Set down exactly, from the records below, the line with "564Q145 552 164" through the line with "520L121 516M146 510L155", and nothing else.
[[ Records for this exercise, beginning ]]
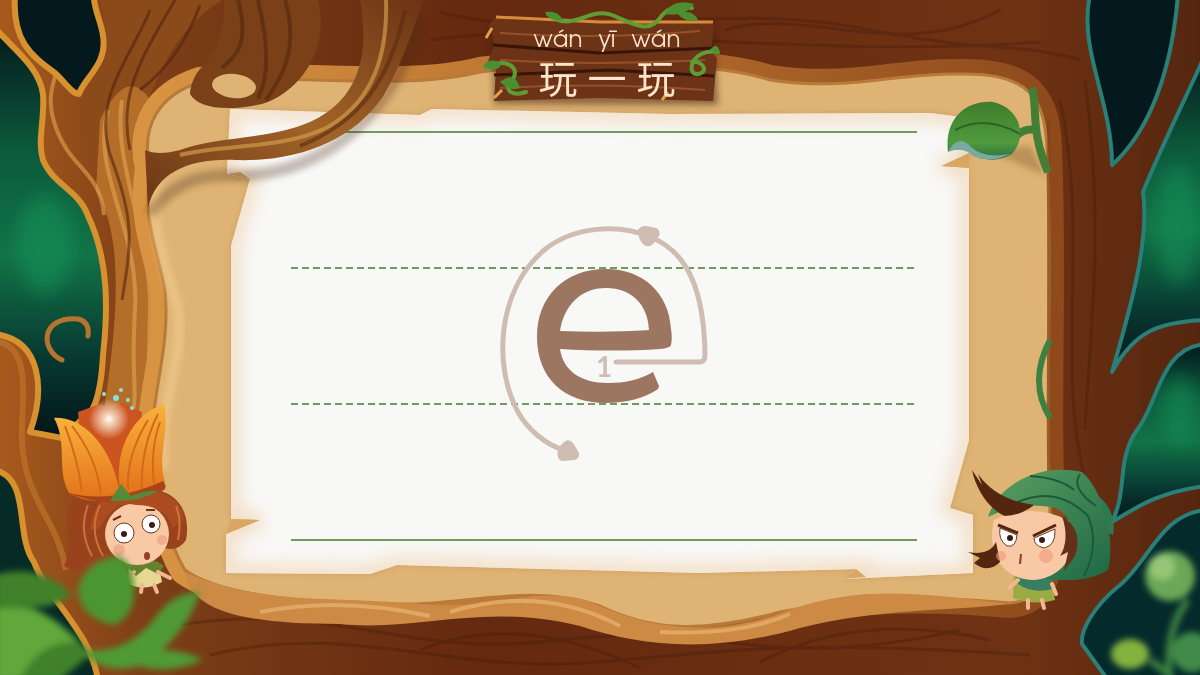
<!DOCTYPE html>
<html lang="zh-Hans">
<head>
<meta charset="utf-8">
<title>玩一玩</title>
<style>
:root{--bark:#6b3114;--bark-dark:#431b0b;--gold:#d08a35;--tan:#deb374;--paper:#f8f8f7;--rule:#6f9c5c;--letter:#9d7662;--guide:#cfbdb3;--cream:#fde5cb;--leaf:#4c9440;--leaf-dark:#25602f;--ink:#3a1d12;--skin:#f8c9a4}
*{box-sizing:border-box;margin:0}
body{width:1200px;height:675px;overflow:hidden;background:var(--bark)}
.board{position:relative;width:1200px;height:675px;overflow:hidden}
.scene{position:absolute;inset:0;display:block}
.sign-text{position:absolute;left:532px;top:27px;width:150px;display:grid;grid-template-columns:52px 46px 52px;justify-items:center;color:var(--cream);text-align:center}
.pinyin{font:400 23px/28px "TeX Gyre Adventor",Lato,sans-serif;white-space:nowrap}
.hanzi{font:500 39px/42px "Noto Sans CJK SC",sans-serif}
.stroke-number{position:absolute;left:594px;top:349px;width:20px;font:700 28px/34px Lato,sans-serif;text-align:center;color:var(--guide)}
</style>
</head>
<body>
<main class="board">
<svg class="scene" width="1200" height="675" viewBox="0 0 1200 675" role="img" aria-label="Writing board for the letter e, framed by an enchanted tree">
<defs>
<linearGradient id="wood" x2="1" y2="0"><stop offset="0" stop-color="#a85a1d"/><stop offset=".12" stop-color="#7d3e17"/><stop offset=".4" stop-color="#64290f"/><stop offset=".85" stop-color="#6f3213"/><stop offset="1" stop-color="#55260f"/></linearGradient>
<linearGradient id="forest" x2="0" y2="1"><stop offset="0" stop-color="#04191d"/><stop offset=".3" stop-color="#0c5a3c"/><stop offset=".55" stop-color="#127347"/><stop offset=".8" stop-color="#083a32"/><stop offset="1" stop-color="#021419"/></linearGradient>
<linearGradient id="rim" x2="1" y2="0"><stop offset="0" stop-color="#d89443"/><stop offset=".35" stop-color="#c17a35"/><stop offset="1" stop-color="#8f4a1c"/></linearGradient>
<linearGradient id="branch" x1="1" y1="0" x2="0" y2="1"><stop offset="0" stop-color="#6b3315"/><stop offset=".5" stop-color="#a16428"/><stop offset="1" stop-color="#6b3515"/></linearGradient>
<linearGradient id="petal" x2="0" y2="1"><stop offset="0" stop-color="#f9b13c"/><stop offset="1" stop-color="#e2721a"/></linearGradient>
<linearGradient id="hood" x2="1" y2="1"><stop offset="0" stop-color="#5b9f62"/><stop offset="1" stop-color="#1f6844"/></linearGradient>
<linearGradient id="leaf" x2="0" y2="1"><stop offset="0" stop-color="#3f7d2c"/><stop offset=".7" stop-color="#4f9a3c"/><stop offset="1" stop-color="#2d7140"/></linearGradient>
<radialGradient id="glow"><stop offset="0" stop-color="#fff"/><stop offset=".35" stop-color="#fff2dc" stop-opacity=".7"/><stop offset="1" stop-color="#fff" stop-opacity="0"/></radialGradient>
<filter id="soft" x="-20%" y="-20%" width="140%" height="140%"><feGaussianBlur stdDeviation="3"/></filter>
<filter id="haze" x="-30%" y="-30%" width="160%" height="160%"><feGaussianBlur stdDeviation="9"/></filter>
<path id="opening" d="M150 168C140 125 160 95 200 82C290 72 400 92 480 72C560 62 700 58 770 80C850 92 900 72 960 74C1030 72 1046 100 1047 150C1052 260 1046 400 1049 480C1052 560 1050 600 1010 603C930 596 860 596 780 612C700 634 650 630 600 606C530 582 460 606 400 604C310 604 220 596 185 570C160 530 160 470 152 430C156 380 170 340 165 290C158 250 142 220 150 168Z"/>
<path id="paper" d="M230 109L420 115L432 109L668 114L930 113L969 118V160L941 166L969 168V440L950 508L973 515V573L842 579L856 569L700 573L397 565L370 574L226 573V534L260 520L231 519V246L250 179L227 174Z"/>
<clipPath id="paper-area"><use href="#paper"/></clipPath>
</defs>

<g id="tree">
<rect width="1200" height="675" fill="url(#wood)"/>
<g fill="none" stroke="#431b0b" stroke-width="3" opacity=".35">
<path d="M440 12C560 45 720 0 860 28S1010 40 1080 60M430 40C560 20 800 60 1040 42M725 30C810 5 900 65 1000 10M1060 100C1090 240 1055 360 1085 480M1085 80C1105 230 1090 330 1085 430"/>
<path d="M180 625C340 600 400 660 560 640S760 675 960 630M210 655C350 620 450 675 600 662S800 640 1030 655M420 650Q520 610 640 668M760 662Q860 610 990 640"/>
</g>
<path d="M104 200C150 140 142 50 222 0H100C120 60 60 100 90 150Z" fill="#8a4a1a"/>
<path d="M96 190C126 240 116 330 104 410L155 440C170 380 180 340 165 280C158 230 140 180 160 120C140 70 120 80 100 120Z" fill="#b56e2a"/>
<g fill="none" stroke="#e2a550" stroke-width="4" opacity=".6"><path d="M108 110C90 170 140 230 135 310S140 380 130 430M122 100C112 160 152 240 150 310S150 370 146 400M60 20C70 70 40 80 55 125S100 170 104 215"/></g>
<g fill="none" stroke="#54260f" stroke-width="3" opacity=".6"><path d="M150 10C130 60 90 100 112 160S132 240 122 300M175 0C140 60 118 95 130 150M200 5Q180 60 140 90"/></g>
</g>

<g id="forest-gaps" fill="url(#forest)" stroke-width="6" stroke-linejoin="round">
<g stroke="#d7912f">
<path d="M15 -5C12 40 30 55 55 73C66 83 72 94 79 94C84 78 108 64 103 36C101 20 93 8 94 -5Z" fill="#04191d"/>
<path d="M-5 28C12 48 39 66 43 94C45 120 37 140 43 160C53 185 79 190 88 216C109 260 108 310 103 355Q101 394 92 410L62 438L30 432C45 390 42 340 -5 334Z"/>
<path d="M-5 470C32 480 14 535 34 562C48 600 90 630 98 680H-5Z" fill="#062b27"/>
</g>
<g stroke="#2a7f78" stroke-width="4">
<path d="M1090 -5C1078 50 1112 100 1112 165C1140 140 1170 90 1178 -5Z" fill="#04191d"/>
<path d="M1205 55C1180 110 1160 150 1143 192C1150 240 1130 310 1112 372C1135 330 1160 322 1205 320Z"/>
<path d="M1205 344C1160 348 1160 400 1137 430C1116 460 1128 490 1112 522C1140 505 1160 492 1205 486Z"/>
<path d="M1205 510C1160 515 1150 560 1120 585C1095 605 1080 630 1082 644L1108 680H1205Z" fill="#042a2b"/>
</g>
</g>
<g filter="url(#haze)" fill="#19985a" opacity=".5"><ellipse cx="45" cy="245" rx="28" ry="50"/><ellipse cx="1178" cy="225" rx="22" ry="60"/><ellipse cx="1180" cy="410" rx="18" ry="35"/></g>
<path d="M62 360C40 350 40 316 78 319Q90 322 88 336" fill="none" stroke="#b5752d" stroke-width="5" stroke-linecap="round"/>
<path d="M0 342C34 352 20 410 22 440C24 500 58 520 66 570" fill="none" stroke="#bd742c" stroke-width="6" opacity=".7"/>

<g id="parchment">
<use href="#opening" fill="none" stroke="url(#rim)" stroke-width="30" stroke-linejoin="round"/>
<use href="#opening" fill="#deb374" stroke="#b87a38" stroke-width="3"/>
<path d="M185 572C260 606 340 596 420 604S540 580 600 606S720 636 790 610S930 594 1010 604C940 612 880 608 800 628C710 654 640 646 580 626C480 602 420 632 340 624C240 624 190 610 185 572Z" fill="#cc8a45"/>
<path d="M260 612Q340 596 430 616M450 612Q540 584 620 626M660 632Q740 636 790 614" fill="none" stroke="#efbd78" stroke-width="4" opacity=".6"/>
<path d="M160 166C145 220 165 260 178 310C185 360 158 400 164 470" fill="none" stroke="#f0ca8d" stroke-width="10" opacity=".7" filter="url(#soft)"/>
<path d="M1048 120C1052 240 1046 380 1049 480" fill="none" stroke="#6d3a17" stroke-width="10" opacity=".5" filter="url(#soft)"/>
<use href="#paper" fill="#a8733a" opacity=".3" filter="url(#soft)"/>
<use href="#paper" fill="#f8f8f7"/>
<g clip-path="url(#paper-area)"><use href="#paper" fill="none" stroke="#f3dcc0" stroke-width="16" filter="url(#haze)"/></g>
<path d="M227 174L250 179L240 172ZM941 166L969 153V168ZM231 519L260 520L226 534ZM842 579L856 569L866 577Z" fill="#d7a763"/>
</g>

<g id="ruling" stroke="#6f9c5c" stroke-width="2">
<path d="M291 132H917M291 540H917"/>
<path d="M291 268H917M291 404H917" stroke-dasharray="7 4"/>
</g>
<g id="letter-e">
<path fill="#9d7662" fill-rule="evenodd" d="M671 345C672 340 672 335 671 329C669 293 643 269 606 269C564 269 537 297 537 337C537 378 564 403 606 403C626 403 645 398 658 389L659 386L653 372C640 380 624 383 608 383C580 383 563 370 560 349C595 351 630 351 660 349Q670 348 671 345ZM560 331C564 306 580 288 606 288C632 288 648 305 649 330C620 332 590 332 560 331Z"/>
<path d="M616 362H700Q705 362 705 354C704 295 690 252 650 237C620 224 574 225 543 251C497 292 493 366 518 412C528 430 546 445 566 451" fill="none" stroke="#cfbdb3" stroke-width="5" stroke-linecap="round"/>
<path d="M638 230Q640 226 646 226L656 228Q661 230 659 236L653 244Q649 248 644 245Q638 240 638 230ZM558 457Q556 449 562 444Q568 437 573 443L579 453Q580 458 575 460L563 461Q559 461 558 457Z" fill="#cfbdb3"/>
</g>

<g id="hanging-branch">
<path d="M190 94C195 55 225 70 224 0H318C330 50 300 92 262 104C225 112 198 108 190 94Z" fill="#7a4119"/>
<ellipse cx="234" cy="86" rx="22" ry="12" fill="#deb374" transform="rotate(6 234 86)"/>
<path d="M238 0C250 45 236 55 222 68M258 0C270 50 268 80 258 98M285 0C300 50 280 80 266 100" fill="none" stroke="#4a210c" stroke-width="4" opacity=".5"/>
<path d="M420 20C395 110 330 172 240 176Q180 170 150 214" fill="none" stroke="#4b2c16" stroke-width="12" opacity=".3" filter="url(#soft)"/>
<path d="M360 0C370 55 358 96 318 118C278 140 214 136 180 150Q158 156 145 150L148 208C156 172 190 158 236 160C300 162 352 140 382 98C402 66 412 30 424 0Z" fill="url(#branch)"/>
<path d="M386 0C388 60 370 104 326 128C280 150 220 144 180 155" fill="none" stroke="#d19a4b" stroke-width="4" opacity=".7"/>
<path d="M405 10C390 80 360 122 300 146" fill="none" stroke="#5a2c10" stroke-width="4" opacity=".6"/>
</g>

<g id="right-vine">
<path d="M1032 88C1038 110 1030 130 1048 172" fill="none" stroke="#427f35" stroke-width="8"/>
<path d="M1050 340Q1028 382 1050 418" fill="none" stroke="#3d8140" stroke-width="6"/>
<path d="M950 154Q980 145 1010 160L1046 176L1030 146Z" fill="#7a5127" opacity=".35" filter="url(#soft)"/>
<path d="M1036 130Q1025 128 1016 136" fill="none" stroke="#427f35" stroke-width="8"/>
<path d="M948 152C944 120 965 100 993 102C1020 108 1028 136 1012 154C996 164 975 160 970 148Q962 138 948 152Z" fill="url(#leaf)"/>
<path d="M948 152Q958 133 971 147Q984 159 1010 154Q990 164 973 156Q963 146 948 152Z" fill="#7aa9a0"/>
<path d="M1020 134Q985 114 955 130" fill="none" stroke="#2b6426" stroke-width="2"/>
</g>

<g id="sign">
<path d="M492 24L714 22L718 105L494 104Z" fill="#3a1c0b" opacity=".5" filter="url(#soft)"/>
<path d="M489 24L496 17L700 20L714 25L711 52L717 58L713 101L600 98L494 101L496 70L488 62L494 44Z" fill="#6c3317"/>
<path d="M496 17L600 22L713 22" fill="none" stroke="#d88c38" stroke-width="3"/>
<path d="M493 45L600 53L714 48M494 75L610 70L714 76" fill="none" stroke="#381507" stroke-width="3"/>
<path d="M500 33Q600 40 700 31M500 60Q600 66 705 60M500 88Q600 82 705 90" fill="none" stroke="#96512a" stroke-width="2"/>
<path d="M486 38L492 28M662 100L668 92M494 98L502 90" stroke="#e2a14b" stroke-width="3"/>
<g fill="none" stroke="#5f9d34" stroke-width="4" stroke-linecap="round"><path d="M548 14C570 34 590 6 612 15S648 34 660 18S684 8 692 8M486 68C505 56 522 68 512 80S514 96 526 92M718 52C690 48 686 76 698 74S702 60 692 62"/></g>
<path d="M545 12Q558 10 563 20Q550 22 545 12ZM665 14Q672 -2 694 4Q686 17 665 14ZM678 14Q692 8 698 20Q685 23 678 14ZM483 66Q490 56 502 64Q496 74 483 66ZM500 82Q515 70 520 88Q510 92 500 82ZM710 50Q718 40 720 54Z" fill="#4c8f30"/>
</g>

<g id="flower-girl">
<path d="M68 508C70 490 110 486 150 489C184 492 190 520 186 540Q178 552 164 548L110 566Q84 578 64 566C74 545 64 530 68 508Z" fill="#98431c"/>
<path d="M128 560L158 562L162 582Q144 592 129 584Z" fill="#e6d890"/>
<path d="M124 564Q145 552 164 566L158 574L146 568L136 576Z" fill="#65812e"/>
<path d="M134 572L127 578M158 572L170 578M142 585L141 592M154 585L157 592" stroke="#f0b791" stroke-width="4" stroke-linecap="round"/>
<ellipse cx="137" cy="534" rx="32" ry="31" fill="#f8c9a4"/>
<path d="M100 528C112 505 122 502 136 505C154 505 170 512 172 528L184 520C182 496 160 488 128 490Q94 492 90 530Z" fill="#aa4c20"/>
<path d="M88 505Q78 530 92 556M100 505Q88 530 103 556M176 506Q182 520 178 540" fill="none" stroke="#d0703a" stroke-width="2"/>
<circle cx="124" cy="533" r="10" fill="#fff" stroke="#6c3a25"/><circle cx="151" cy="524" r="9" fill="#fff" stroke="#6c3a25"/>
<circle cx="124" cy="534" r="3" fill="#3a1d12"/><circle cx="152" cy="525" r="3" fill="#3a1d12"/>
<path d="M113 520L121 516M146 510L155 510" stroke="#733015" stroke-width="2"/>
<circle cx="119" cy="550" r="6" fill="#ef9b80" opacity=".6"/><circle cx="162" cy="540" r="5" fill="#ef9b80" opacity=".6"/>
<ellipse cx="147" cy="556" rx="3" ry="4" fill="#963e2c"/>
<path d="M78 412L100 404L112 409L122 403L142 412L134 494H86Z" fill="#cc5420"/>
<path d="M54 418C75 416 110 436 120 494Q95 508 69 493C56 470 68 444 54 418Z" fill="url(#petal)"/>
<path d="M164 404C134 414 112 448 121 495Q148 500 165 482C157 456 170 430 164 404Z" fill="url(#petal)"/>
<path d="M65 426Q78 460 82 492M72 426Q96 456 101 494M158 414Q140 450 142 490M160 422Q150 450 154 484M148 420Q126 456 128 490" fill="none" stroke="#d4691a" stroke-width="2"/>
<path d="M66 492Q110 505 163 481Q170 490 158 492L128 497L114 502Q88 502 66 492Z" fill="#a94418"/>
<path d="M110 501L121 484L131 496Q146 490 158 491Q140 502 110 501Z" fill="#57893a"/>
<circle cx="109" cy="419" r="20" fill="url(#glow)"/>
<g fill="#8de0d8"><circle cx="116" cy="398" r="3"/><circle cx="128" cy="400" r="2"/><circle cx="104" cy="394" r="2"/><circle cx="121" cy="390" r="2"/><circle cx="132" cy="408" r="2"/></g>
</g>

<g id="hooded-boy">
<path d="M1014 574L1050 572L1055 600Q1034 606 1013 598Z" fill="#99ac42"/>
<path d="M1016 574H1052L1053 589Q1032 594 1018 584Z" fill="#397d62"/>
<path d="M1018 580L1009 588M1052 584L1056 594M1028 600L1028 608M1042 600L1044 608" stroke="#f0b791" stroke-width="4" stroke-linecap="round"/>
<path d="M1096 494Q1117 510 1113 535Q1098 530 1092 514Z" fill="#2f7a50"/>
<path d="M988 517C1000 480 1045 463 1082 472C1103 490 1116 540 1108 570C1086 584 1056 580 1040 578C1078 560 1080 520 1056 508Q1022 500 988 517Z" fill="url(#hood)"/>
<path d="M1000 512Q1050 478 1088 516Q1100 545 1084 576M1030 476Q1060 478 1074 490M1080 474Q1070 488 1096 506" fill="none" stroke="#1b5b3b" stroke-width="2"/>
<path d="M994 520Q1030 502 1068 520C1082 550 1064 578 1034 580C1002 580 986 552 994 520Z" fill="#f8c9a4"/>
<path d="M1062 516Q1084 530 1075 556L1064 571L1068 552L1060 556Q1070 540 1062 516Z" fill="#65301a"/>
<path d="M1005 516C990 510 976 490 972 470L982 485L978 474Q996 500 1034 505Q1020 516 1005 516ZM996 542Q990 556 968 552L980 558L974 563Q988 574 1000 562Z" fill="#54260f"/>
<path d="M1000 528L1017 535Q1016 548 1007 546Q998 540 1000 528ZM1034 538L1055 529Q1056 546 1044 548Q1034 546 1034 538Z" fill="#fff" stroke="#6c3a25"/>
<path d="M998 525L1018 533M1033 536L1056 525" stroke="#54260f" stroke-width="3"/>
<circle cx="1010" cy="538" r="3" fill="#3a1d12"/><circle cx="1042" cy="540" r="3" fill="#3a1d12"/>
<path d="M1021 554L1020 564" stroke="#8f3c2a" stroke-width="2"/>
<circle cx="1001" cy="556" r="5" fill="#ef9b80" opacity=".6"/><circle cx="1046" cy="556" r="7" fill="#ef9b80" opacity=".6"/>
</g>

<g id="foreground-leaves" filter="url(#soft)">
<path d="M-5 575Q40 562 72 595Q50 610 30 606Q70 625 90 655L60 680H-5Z" fill="#3f812c"/>
<path d="M78 590Q84 560 120 556Q138 570 133 604Q120 632 104 622Q80 614 78 590Z" fill="#4c9632"/>
<path d="M82 650Q128 656 158 614Q175 592 200 592Q190 624 162 650Q186 650 203 660Q170 675 138 666Q104 676 82 650Z" fill="#4f9a34"/>
<path d="M-5 610Q40 600 76 642Q38 640 20 680H-5Z" fill="#61a83b"/>
<path d="M1170 680Q1164 630 1188 600M1150 660L1170 675" fill="none" stroke="#3d8340" stroke-width="7"/>
<circle cx="1170" cy="576" r="25" fill="#6aa757"/><circle cx="1162" cy="567" r="13" fill="#94c676"/>
<ellipse cx="1130" cy="654" rx="19" ry="15" fill="#83b23e"/><circle cx="1192" cy="652" r="20" fill="#418a4a"/>
</g>
</svg>
<h1 class="sign-text">
<span class="pinyin">wán</span><span class="pinyin">yī</span><span class="pinyin">wán</span>
<span class="hanzi">玩</span><span class="hanzi">一</span><span class="hanzi">玩</span>
</h1>
<span class="stroke-number">1</span>
</main>
</body>
</html>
[[ Records for this exercise, end ]]
* Written answer:
<path d="M124 564Q145 552 164 566L158 574L146 568L136 576Z" fill="#65812e"/>
<path d="M134 572L127 578M158 572L170 578M142 585L141 592M154 585L157 592" stroke="#f0b791" stroke-width="4" stroke-linecap="round"/>
<ellipse cx="137" cy="534" rx="32" ry="31" fill="#f8c9a4"/>
<path d="M100 528C112 505 122 502 136 505C154 505 170 512 172 528L184 520C182 496 160 488 128 490Q94 492 90 530Z" fill="#aa4c20"/>
<path d="M88 505Q78 530 92 556M100 505Q88 530 103 556M176 506Q182 520 178 540" fill="none" stroke="#d0703a" stroke-width="2"/>
<circle cx="124" cy="533" r="10" fill="#fff" stroke="#6c3a25"/><circle cx="151" cy="524" r="9" fill="#fff" stroke="#6c3a25"/>
<circle cx="124" cy="534" r="3" fill="#3a1d12"/><circle cx="152" cy="525" r="3" fill="#3a1d12"/>
<path d="M113 520L121 516M146 510L155 510" stroke="#733015" stroke-width="2"/>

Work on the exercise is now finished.